Respond to negative reviews: You will get negative reviews – it’s part of the game. How you respond or handle those comments, is what determines whether you make more sales.
Use negative reviews as a learning experience – criticism can be a valuable teacher. Improve your product and systems. Understand what customers are unhappy with – these negative can actually benefit your business. Respond appropriately. You don’t have to offer a refund, but show interest in remedying the situation and learning from your mistakes.
You should also approve the bad reviews.
Don’t delete them, even if you’re tempted to.
The reality is that if you only have positive reviews on your site, you lose credibility with customers. Nothing is perfect, and customers won’t believe that you or your products are. If they don’t see a single negative review, they’ll become skeptical.
A study shows that close to 70% of shoppers will trust reviews for products that have a mix of good and bad reviews. But be sure to approve reviews from verified shoppers and not random accounts.
With so much information available to customers at their fingertips, reviews are a useful tool to have you in your kit. Reviews give consumers the opportunity to read dozens of To be able to facilitate good reviews for your product, you need to know what a good one – and a bad one – looks like. So here are a few examples of what constitutes good reviews, and bad ones.
A good review: A good review is a powerful tool in your arsenal. The star rating will help boost your overall score and grab eyeballs on Amazon. A good review will have a balanced view, details about what the customer liked and didn’t like, and be as thorough as possible, so it doesn’t feel one-dimensional. Word length can vary – but it should be long enough to include all pertinent information, but not so long that prospective customers will drop off. Reviewers should also disclose if they were given a sample/free product in exchange for a review.
A bad review: Will likely have a low star rating with a list of what has gone wrong, along with images, especially if the product is damaged or inconsistent with the description. Or to illustrate what went wrong. An honest negative review will not be abusive in nature or an attempt to troll the brand or manufacturer, but a genuine grievance, and a warning to other customers. And, from the brand point of view, it is ideal that you respond in a timely manner, be informative and solution-oriented, respectful and a response you have taken time to write – no copy-pasting here!
In conclusion, remember reviews are a two way process of give and take.
Communicate with your customers to ask them for reviews – and more importantly, acknowledge their kind words and the positive reviews they leave.
Respond with gratitude to positive reviews. If a customer takes the time and effort to leave you a positive review, you should take the time to acknowledge it and express your appreciation.

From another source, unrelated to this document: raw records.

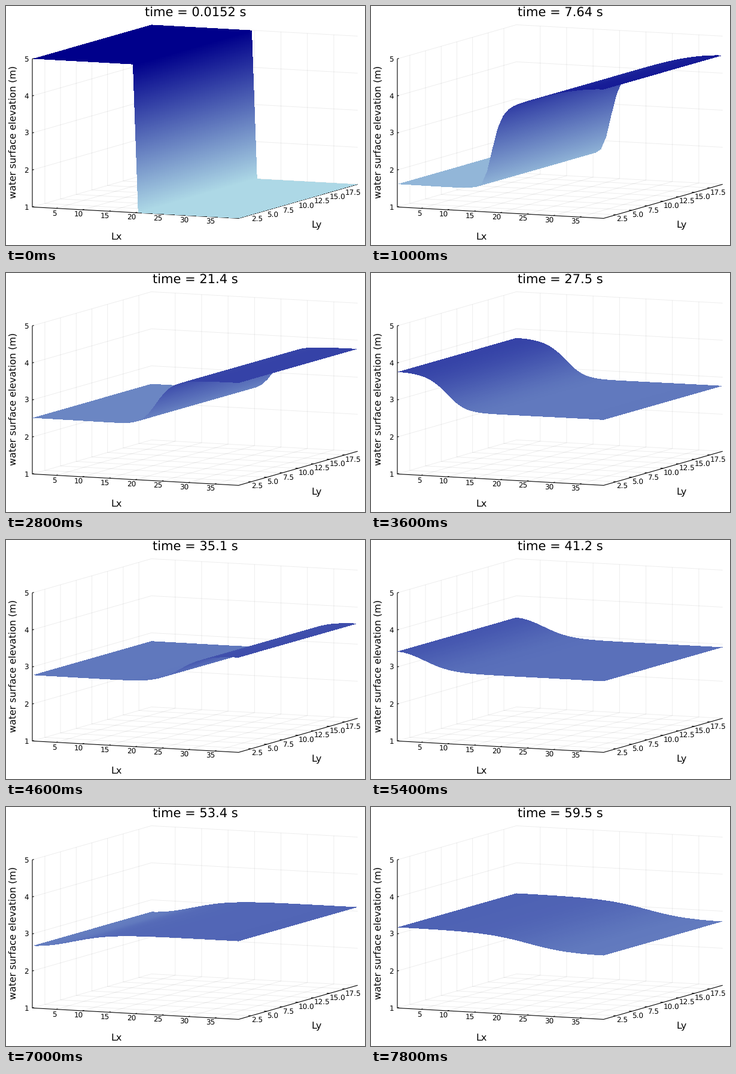
A matplotlib script for the animation above (8000 ms loop, 600 by 400 pixels).

```python
import numpy as np
import matplotlib.pyplot as plt
from matplotlib.animation import FuncAnimation
from matplotlib.collections import LineCollection
from matplotlib.colors import LinearSegmentedColormap

W, H, DPI = 600, 400, 100
FRAMES, INTERVAL = 40, 200

# Oblique projection: screen offsets of the full x, y and z ranges
X0, Y0 = 44.0, 336.4
AX = np.array([344.7, 19.0])
AY = np.array([199.0, -57.0])
AZ = np.array([0.0, -248.0])

# Shallow water model, one cell per metre
CELLS, G, DT, SKIP = 40, 10.0, 0.015245, 100
X_MIN, X_MAX = 0.5, 39.5
Y_MIN, Y_MAX = 0.5, 19.5
Z_MIN, Z_MAX = 1.0, 5.0

plt.rcParams["font.family"] = "DejaVu Sans"
plt.rcParams["text.hinting"] = "no_hinting"
plt.rcParams["text.hinting_factor"] = 1


def roe_step(h, q):
    """One Euler step with Roe fluxes and solid walls at both ends."""
    h = np.r_[h[0], h, h[-1]]
    q = np.r_[-q[0], q, -q[-1]]
    u, root = q / h, np.sqrt(h)
    state = np.array([h, q])
    flux = np.array([q, q * u + G * h**2 / 2])
    u_mean = ((root * u)[:-1] + (root * u)[1:]) / (root[:-1] + root[1:])
    c_mean = np.sqrt(G * (h[:-1] + h[1:]) / 2)
    sl = np.minimum(u_mean - c_mean, 0)
    sr = np.maximum(u_mean + c_mean, 0)
    jump = np.diff(state, axis=1)
    f = (sr * flux[:, :-1] - sl * flux[:, 1:] + sl * sr * jump) / (sr - sl)
    return state[:, 1:-1] - DT * np.diff(f, axis=1)


def simulate():
    h = np.where(np.arange(CELLS) < CELLS // 2, 5.0, 1.0)
    q = np.zeros(CELLS)
    history = [h]
    for _ in range(FRAMES - 1):
        for _ in range(SKIP):
            h, q = roe_step(h, q)
        history.append(h)
    return history


def project(x, y, z):
    a = (x - X_MIN) / (X_MAX - X_MIN)
    b = (y - Y_MIN) / (Y_MAX - Y_MIN)
    c = (z - Z_MIN) / (Z_MAX - Z_MIN)
    return np.array([X0, Y0]) + a * AX + b * AY + c * AZ


def render(h):
    """Height seen at each pixel; strips are painted from back to front."""
    img = np.full((H, W), np.nan)
    n = CELLS - 1
    for k in range(n):
        a0, a1 = k / n, (k + 1) / n
        left = int(X0 + a0 * AX[0])
        right = min(W, int(X0 + a1 * AX[0] + AY[0]) + 2)
        px = np.arange(left, right) + 0.5 - X0
        # part of the strip that crosses each pixel column
        s0 = np.maximum(a0, (px - AY[0]) / AX[0])
        s1 = np.minimum(a1, px / AX[0])
        ok = s0 <= s1

        def column(s):
            z = h[k] + (s * n - k) * (h[k + 1] - h[k])
            b = (px - s * AX[0]) / AY[0]
            rise = (z - Z_MIN) / (Z_MAX - Z_MIN)
            return z, Y0 + s * AX[1] + b * AY[1] + rise * AZ[1]

        z0, y0 = column(s0)
        z1, y1 = column(s1)
        ends = np.r_[y0[ok], y1[ok]]
        top, bottom = max(0, int(ends.min()) - 1), min(H, int(ends.max()) + 2)
        rows = np.arange(top, bottom)[:, None] + 0.5
        span = y1 - y0
        span = np.where(np.abs(span) < 1e-9, 1e-9, span)
        t = (rows - y0) / span
        hit = ok & (t >= 0) & (t <= 1)
        view = img[top:bottom, left:right]
        view[hit] = (z0 + t * (z1 - z0))[hit]
    return img


fig = plt.figure(figsize=(W / DPI, H / DPI), dpi=DPI, facecolor="white")
ax = fig.add_axes([0, 0, 1, 1])
ax.axis("off")


def points(size):
    return size * 72 / DPI


def lines(segments, color, width, zorder):
    ax.add_collection(LineCollection(segments, colors=[color],
                                     linewidths=points(width), zorder=zorder))


def label(x, y, text, size, ha="center", **kw):
    return ax.text(x, y, text, fontsize=points(size), ha=ha, va="baseline",
                   color="black", zorder=5, **kw)


def draw_axes():
    x_ticks = np.arange(5, 36, 5)
    y_ticks = np.arange(2.5, 18, 2.5)
    z_ticks = np.arange(1, 6)
    grid, black = [], []

    def add(group, *corners):
        group.append([project(*p) for p in corners])

    for x in x_ticks:
        add(grid, (x, Y_MIN, Z_MIN), (x, Y_MAX, Z_MIN), (x, Y_MAX, Z_MAX))
        add(black, (x, Y_MIN, Z_MIN), (x, Y_MIN + 0.25, Z_MIN))
        p = project(x, Y_MIN, Z_MIN)
        label(p[0] + 0.9, p[1] + 11.8, f"{x}", 11.85, "right")
    for y in y_ticks:
        add(grid, (X_MAX, y, Z_MIN), (X_MIN, y, Z_MIN), (X_MIN, y, Z_MAX))
        add(black, (X_MAX, y, Z_MIN), (X_MAX - 0.5, y, Z_MIN))
        p = project(X_MAX, y, Z_MIN)
        label(p[0] + 0.4, p[1] + 11.8, f"{y:.1f}", 11.85, "left")
    for z in z_ticks:
        add(grid, (X_MIN, Y_MIN, z), (X_MIN, Y_MAX, z), (X_MAX, Y_MAX, z))
        add(black, (X_MIN, Y_MIN, z), (X_MIN, Y_MIN + 0.25, z))
        p = project(X_MIN, Y_MIN, z)
        label(38, p[1] + 4.4, f"{z}", 11.85, "right")
    add(black, (X_MIN, Y_MIN, Z_MAX), (X_MIN, Y_MIN, Z_MIN),
        (X_MAX, Y_MIN, Z_MIN), (X_MAX, Y_MAX, Z_MIN))
    lines(grid, (0, 0, 0, 0.07), 1, 1)
    lines(black, "black", 1.1, 2)

    label(184.9, 391, "Lx", 16.3)
    label(519.1, 371.6, "Ly", 16.3)
    label(16.5, 211, "water surface elevation (m)", 16.3,
          rotation=90, rotation_mode="anchor")


draw_axes()
history = simulate()
water = LinearSegmentedColormap.from_list("water", ["lightblue", "darkblue"])
surface = ax.imshow(np.full((H, W), np.nan), cmap=water, vmin=Z_MIN, vmax=Z_MAX,
                    extent=(0, W, H, 0), interpolation="nearest",
                    aspect="auto", zorder=3)
title = label(316.3, 18.2, "", 20.7)
ax.set_xlim(0, W)
ax.set_ylim(H, 0)


def update(i):
    t = (SKIP * i + 1) * DT
    title.set_text(f"time = {float(f'{t:.3g}')} s")
    surface.set_data(np.ma.masked_invalid(render(history[i])))
    return surface, title


anim = FuncAnimation(fig, update, frames=FRAMES, interval=INTERVAL,
                     repeat=True, repeat_delay=0, blit=False)
plt.show()
```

Now that you know how powerful the Amazon review can be, why not set up your page and get the ball rolling? Reviews give you an opportunity to build a better relationship with existing customers, and build trust amongst your customers and prospective customers.
So, get cracking!